May 11, 2016 @ 20:13 |
UK’s first robot, Eric was one of the world’s first robots and has a unique place in history. This Robot was invented at Gomshall, near Dorking, by Captain William H. Richards, a veteran of the First World War, and a noted journalist and A. H. Reffell, a motor engineer. What caused its invention was the need of an important person to take the place of the Duke of York in opening the Exhibition of the Society of Model Engineers, in London. As Richards was secretary of the organization, he decided to make a Robot who could open the exhibition. On 20th September 1928 at the at the Royal Horticultural Hall, Eric arose, bowed, looked to the right, to the left, and, with appropriate gestures, proceeded to give a four minute opening address.

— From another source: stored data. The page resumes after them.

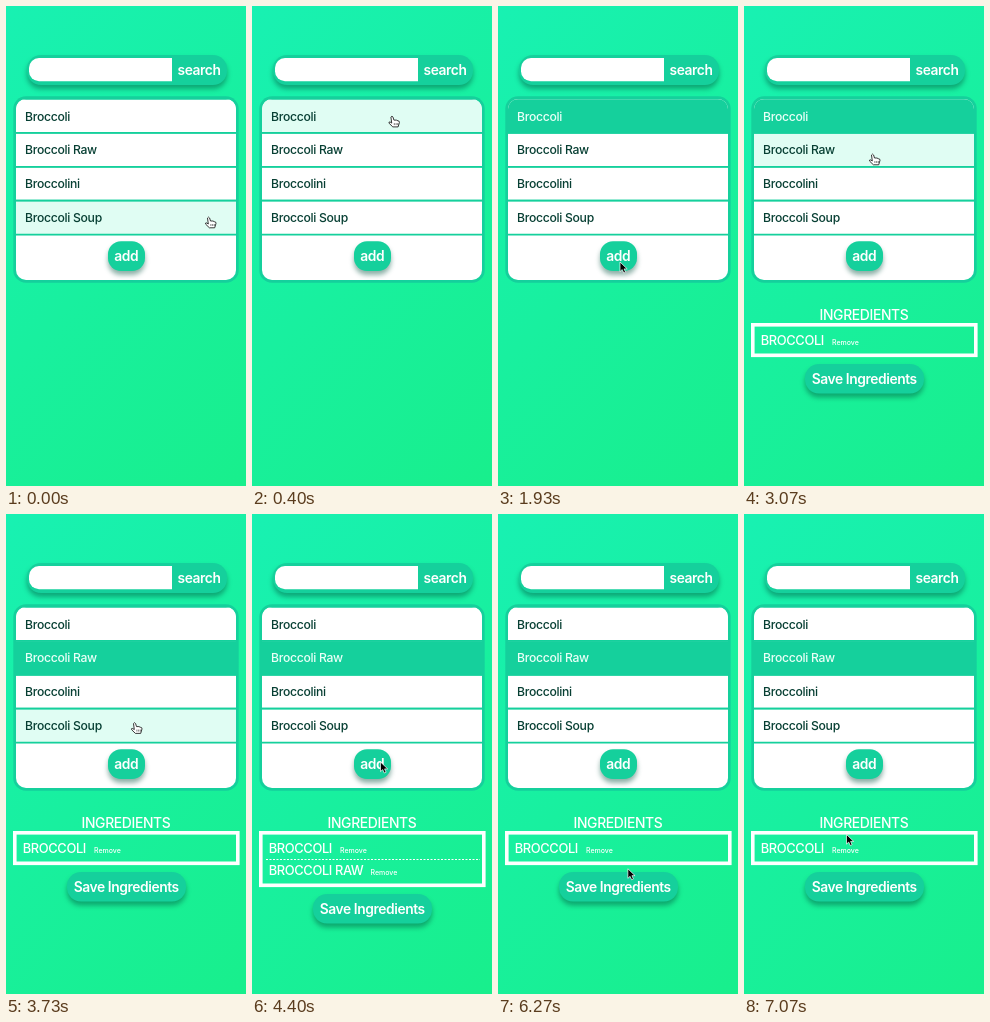
Write an HTML page that moves like this. It is 240 px wide and 480 px high and loops after 7140 ms.

```html
<!DOCTYPE html>
<html lang="en">
<head>
<meta charset="utf-8">
<title>Ingredient picker</title>
<style>
  html, body { margin: 0; width: 100%; height: 100%; overflow: hidden; }
  svg { display: block; width: 240px; height: 480px; background: linear-gradient(135deg, #18f1b2, #18ef8c); }
  text { font-family: Inter, "Liberation Sans", sans-serif; font-weight: 500; fill: #fff; }
  .row text { font-size: 12.2px; letter-spacing: -.3px; fill: #073f33; }
  .row rect { fill: #fff; }
  .row.hover rect { fill: #e0fdf3; }
  .row.on rect { fill: #15d09c; }
  .row.on text { fill: #e9fff7; }
  .row path { stroke: #15d09c; stroke-width: 1.7; }
  .button { font-size: 13.8px; font-weight: 600; letter-spacing: -.4px; text-anchor: middle; }
  .title { font-size: 13.9px; letter-spacing: -.35px; text-anchor: middle; }
  .item { font-size: 12.9px; letter-spacing: -.4px; }
  .remove { font-size: 7px; }
  .teal { fill: #15d09c; }
  .raised { filter: drop-shadow(0 4px 2.5px rgba(0, 80, 60, .45)); }
</style>
</head>
<body>
<svg viewBox="0 0 240 480">
  <clipPath id="inner"><rect x="10" y="93" width="220" height="181" rx="10"/></clipPath>

  <rect class="teal raised" x="21" y="49" width="200" height="30" rx="14"/>
  <path d="M166 52V75.3H33a10 10 0 0 1-10-10V62a10 10 0 0 1 10-10z" fill="#fff"/>
  <text class="button" x="193" y="69">search</text>

  <rect class="teal" x="7.3" y="90.3" width="225.4" height="186.4" rx="12.5"/>
  <rect x="10" y="93" width="220" height="181" rx="10" fill="#fff"/>
  <g id="rows" clip-path="url(#inner)"></g>
  <rect class="teal raised" x="102" y="235.3" width="37" height="29.7" rx="13"/>
  <text class="button" x="120.2" y="255">add</text>

  <g id="basket">
    <text class="title" x="120" y="313.5">INGREDIENTS</text>
    <rect id="box" x="8.8" y="318.8" width="223" fill="none" stroke="#fff" stroke-width="3.6"/>
    <text class="item" x="16.8" y="339">BROCCOLI</text>
    <text class="remove" x="88" y="339">Remove</text>
    <g id="second">
      <path d="M14 345.5H228" stroke="#fff" stroke-dasharray="2 1.5"/>
      <text class="item" x="16.8" y="361">BROCCOLI RAW</text>
      <text class="remove" x="118.5" y="361">Remove</text>
    </g>
    <g id="save">
      <rect class="teal raised" x="61" y="358" width="119" height="29.5" rx="14"/>
      <text class="button" x="120.2" y="377.8">Save Ingredients</text>
    </g>
  </g>

  <path id="arrow" d="M0 0V9.6L2.2 7.6 3.8 11 5.6 10.2 4.1 6.9H7.2Z" stroke="#fff" stroke-width=".7"/>
  <g id="hand" fill="#fff" stroke="#222" stroke-width=".9" stroke-linejoin="round">
    <path d="M-1 1Q0-.8 1.1 1L2 4 4.4 4 6.2 4.8Q7.4 4.6 7.5 6.3L6.2 10.8H.9L-2.8 7.2Q-3.6 5.6-1.8 5.9L-.2 7Z"/>
    <path d="M2.4 7V9M4.2 7V9M5.8 7V9" stroke-width=".6"/>
  </g>
</svg>
<script>
const LOOP = 7140, ROW = 33.9, TOP = 93;
const $ = id => document.getElementById(id);
const show = (id, on) => $(id).style.display = on ? "" : "none";
const place = (id, x, y) => $(id).setAttribute("transform", `translate(${x} ${y})`);

const names = ["Broccoli", "Broccoli Raw", "Broccolini", "Broccoli Soup"];
$("rows").innerHTML = names.map((name, i) => `<g class="row" transform="translate(0 ${TOP + ROW * i})">
  <rect x="8" y=".8" width="224" height="${ROW}"/>
  <path d="M8 0H232M8 ${ROW}H232"/>
  <text x="19" y="21.6">${name}</text></g>`).join("");
const rows = [...document.querySelectorAll(".row")];

// Pointer moves: where each one ends, and how far it bows sideways
const home = { x: 202.5, y: 211 };
const moves = [
  { from: 70, to: 470, x: 138, y: 107 },
  { from: 1070, to: 1730, x: 122, y: 256 },
  { from: 2470, to: 3070, x: 128.5, y: 148 },
  { from: 3530, to: 4070, x: 128.5, y: 248 },
  { from: 4670, to: 5330, x: 132, y: 357, bow: 20 },
  { from: 5400, to: 5930, x: 130, y: 355 },
  { from: 6270, to: 6930, x: 133, y: 273, bow: -16 },
  { from: 6930, to: 7070, x: 102.5, y: 320.5 }
];

function pointer(t) {
  let { x, y } = home;
  for (const m of moves) {
    const p = Math.min(1, Math.max(0, (t - m.from) / (m.to - m.from)));
    const e = 1 - (1 - p) ** 2;
    x += (m.x - x) * e + (m.bow || 0) * Math.sin(Math.PI * e);
    y += (m.y - y) * e;
  }
  return [x, y];
}

function draw(t) {
  const [x, y] = pointer(t);
  const picked = t < 800 ? -1 : t < 3400 ? 0 : 1;
  const hovered = Math.floor((y - TOP) / ROW);
  const inList = hovered >= 0 && hovered < names.length;
  rows.forEach((row, i) => {
    row.classList.toggle("on", i === picked);
    row.classList.toggle("hover", i === hovered);
  });

  const two = t >= 4200 && t < 5470;
  show("basket", t >= 2070);
  show("second", two);
  $("box").setAttribute("height", two ? 52.5 : 30.5);
  place("save", 0, two ? 22 : 0);

  show("hand", inList);
  show("arrow", !inList);
  place(inList ? "hand" : "arrow", x, y);
}

function tick() {
  draw(performance.now() % LOOP);
  requestAnimationFrame(tick);
}
tick();
</script>
</body>
</html>
```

It was built at a time when robots had just become part of popular culture. The word ‘robot’ was first introduced to the English language in R.U.R., a 1920 play by Czech writer Karel Čapek. R.U.R. stands for Rossumovi Univerzální Roboti (Rossum’s Universal Robots). These letters can be seen on Eric’s chest.
Related Article: Shakey: the World’s First Mobile, Intelligent Robot
Then Eric disappeared. Was he lost, destroyed or recycled for spare parts? No-one knows. But you can be part of bringing Eric back to life. London Science Museum wants to rebuild this famous humanoid robot and started a campaign on kickstarter.
London Science Museum tracked down the relatives of Eric’s original creators and they have helped to gather enough original imagery to bring him back to life.
Roboticist expert Giles Walker has commissioned to rebuild Eric in the UK. Giles has already made working drawings based on archive materials and discussions with Science Museum curator Ben Russell. You may be able to see Eric on display for free in the Museum from October 2016 for a month.
Eric’s body was made of aluminium, not unlike a mediaeval knight in armor. His eyes are white bulbs with red pupils painted on them. His feet were fastened to a box, in which there was a twelve-volt electric motor. Inside his body there was another motor, eleven electro-magnets, and about three miles of wiring. He could move his arms and his head, and stand up.
Eric could be controlled through two methods. One was the use of remote wireless where a hidden person was able to answer the questions asked. Eric could not think so he had 50-60 questions pre-prepared, otherwise the answer was ‘”I do not know, sir (or madam)”, getting the gender correct further giving away the fact that a hidden person was providing the answers. The second method was the direct control of Eric’s movements using voice control by uttering numbers which made a certain rate of vibration on a wire inside the robot to the corresponding number to trigger a circuit.